These are examples of service standards that three different financial institutions have used over the years. In recent articles we have discussed two of the key organization drivers of a brand, the mission statement and vision statement. Service standards, although they are not used by all CUs, are another key component to the organization-driver foundation of a strong brand.

The role of service standards is to paint a clear picture of what service means at a particular credit union. Whether it be service to members or fellow employees, it is imperative that the standards are conducive with the true essence of the brand. Countless companies speak continually about offering quality service to its customers. Many executives preach this endlessly to their staff making statements such as, "It is imperative to the future of our organization that we offer our clients uncompromising, high quality service!"

True first-class institutions, however, actually go the extra step to fully define exactly what high-quality service means for their employees.

Providing quality service means different things to different people. Good service to one person may mean just simple kindness in saying hello or good morning. Another employee may feel that good service is handling a transaction efficiently without even saying a word. They may very well both be right, but at best what this accomplishes is inconsistency in service. A member may come in one day and interact with the first employee, who is kind and friendly, and leave feeling satisfied. On another day he may come in and have his transaction completed quickly and efficiently by another employee, but feel that he was treated rudely because there was no friendly conversation.

Compiling a list of service standards can go a long way in establishing a level of consistent service-and as we have already learned, consistency is one of the biggest keys to a strong brand.

Get Input From Staff

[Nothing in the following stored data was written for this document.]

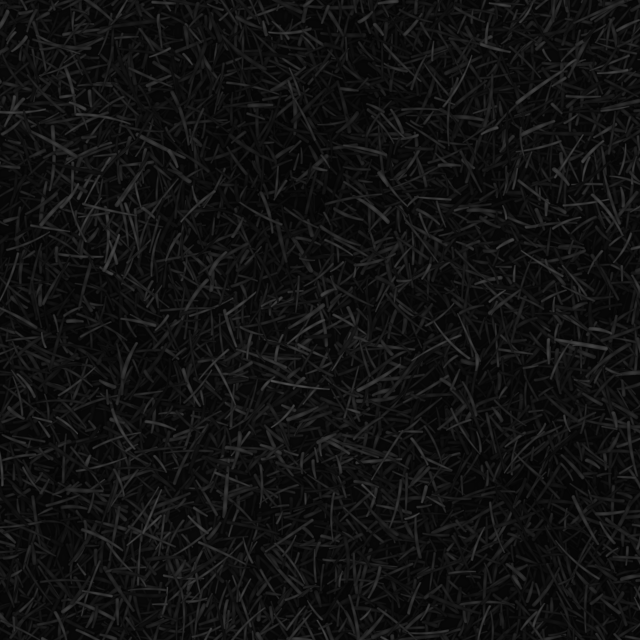
Give the GLSL for this texture, as a WebGL 2 fragment shader.

```glsl
#version 300 es
precision highp float;

#define LAYERS 14
#define CELLS 22.0
#define BLADE_MIN 0.22
#define BLADE_MAX 1.0
#define BLADE_WIDTH 0.0027
#define SOFTNESS 0.0012
#define SHADOW 0.24
#define SOIL 0.032
#define DEEP_TONE 0.038
#define TOP_TONE 0.265
#define PATCHINESS 0.22

uniform vec2 u_resolution;
out vec4 fragColor;

const float PI = 3.14159265;

vec4 hash4(vec3 p) {
    vec4 q = fract(p.xyzx * vec4(0.1031, 0.1030, 0.0973, 0.1099));
    q += dot(q, q.wzxy + 33.33);
    return fract((q.xxyz + q.yzzw) * q.zywx);
}

// Slowly varying field in -1..1 from layered sines
float patches(vec2 p) {
    float a = sin(p.x * 7.3 + 2.1 * sin(p.y * 5.1 + 0.7));
    float b = sin(p.y * 9.7 + 1.8 * sin(p.x * 6.3 + 2.4));
    float c = sin((p.x + p.y) * 15.1 + 1.3 * a);
    return 0.4 * a + 0.35 * b + 0.25 * c;
}

// Signed distance to a slightly bent, tapered blade lying along x
float bladeDistance(vec2 p, float halfLength, float width, float bend) {
    float along = p.x / halfLength;
    p.y -= bend * halfLength * (along * along - 0.4);
    float taper = mix(1.0, 0.65, smoothstep(-0.2, 1.0, along));
    float past = max(abs(p.x) - halfLength, 0.0);
    return length(vec2(past, p.y)) - width * taper;
}

// Lay one sheet of scattered blades over the shade beneath
float layBlades(vec2 uv, float shade, float layer, float soft) {
    float depth = (layer + 1.0) / float(LAYERS);
    vec2 shift = hash4(vec3(layer, 17.0, 5.0)).xy;
    vec2 grid = uv * CELLS + shift;
    vec2 home = floor(grid);

    for (int j = -1; j <= 1; j++) {
        for (int i = -1; i <= 1; i++) {
            vec2 cell = home + vec2(i, j);
            vec4 place = hash4(vec3(cell + 40.0, layer * 7.0 + 3.0));
            vec4 look = hash4(vec3(cell + 90.0, layer * 11.0 + 61.0));

            // Neighbours loosely share a direction
            vec2 root = (cell + place.xy - shift) / CELLS;
            float angle = 2.2 * patches(root * 0.8 + 3.0) + (place.z - 0.5) * PI * 1.7;
            float c = cos(angle), s = sin(angle);
            vec2 local = mat2(c, -s, s, c) * (uv - root);

            float halfLength = mix(BLADE_MIN, BLADE_MAX, place.w * place.w) / CELLS;
            float width = BLADE_WIDTH * mix(0.7, 1.25, look.x * look.x);
            float d = bladeDistance(local, halfLength, width, (look.y - 0.5) * 0.22);

            // Dark contact shadow, then the blade with a lit middle
            shade *= 1.0 - SHADOW * exp(-max(d, 0.0) / 0.0022);
            float light = pow(depth, 1.15) * mix(0.12, 1.0, look.z);
            float tone = mix(DEEP_TONE, TOP_TONE, light);
            tone *= mix(0.8, 1.0, smoothstep(0.0, -width, d));
            tone *= 0.88 + 0.12 * sin(local.x * 260.0 + look.w * 6.28);
            shade = mix(shade, tone, smoothstep(soft, -soft, d));
        }
    }
    return shade;
}

void main() {
    vec2 uv = gl_FragCoord.xy / u_resolution.y;
    float soft = max(SOFTNESS, 0.7 / u_resolution.y);

    float shade = SOIL;
    for (int layer = 0; layer < LAYERS; layer++) {
        shade = layBlades(uv, shade, float(layer), soft);
    }

    // Broad uneven lighting
    shade *= 1.0 + PATCHINESS * patches(uv + 1.7);
    fragColor = vec4(vec3(shade), 1.0);
}
```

As with any new policy, it's much better to get staff involved and behind the project from the beginning rather than forcing it down people's throats. Getting at least a mild level of buy-in from the start can make implementation much easier. The best way to go about the initial stages of implementing service standards is to explain the purpose and essence of the idea. Then immediately ask the employees for their service standard ideas. You may get some off-the- wall ideas but you will also get some excellent suggestions that management may have never produced given their lack of daily interaction with members.

This step can be handled in a few different ways. Teams can be created to create service-standard ideas, individual departments can develop suggestions together, or each employee can generate ideas on his or her own and then report them at a certain time. There are pros and cons to each approach but any of these tactics will work better than the CEO or a small group of executives creating a list of standards and simply dictating them to your employees.

Once the suggestions have been gathered it is generally effective to select a small team to review them and compile a list of service standards. This team should contain key executives such as the CEO, the VP of Human Resources, and the VP of Marketing at a minimum. It may also be advantageous to add a frontline staff member or two to the team depending upon their professional maturity and the culture of your credit union.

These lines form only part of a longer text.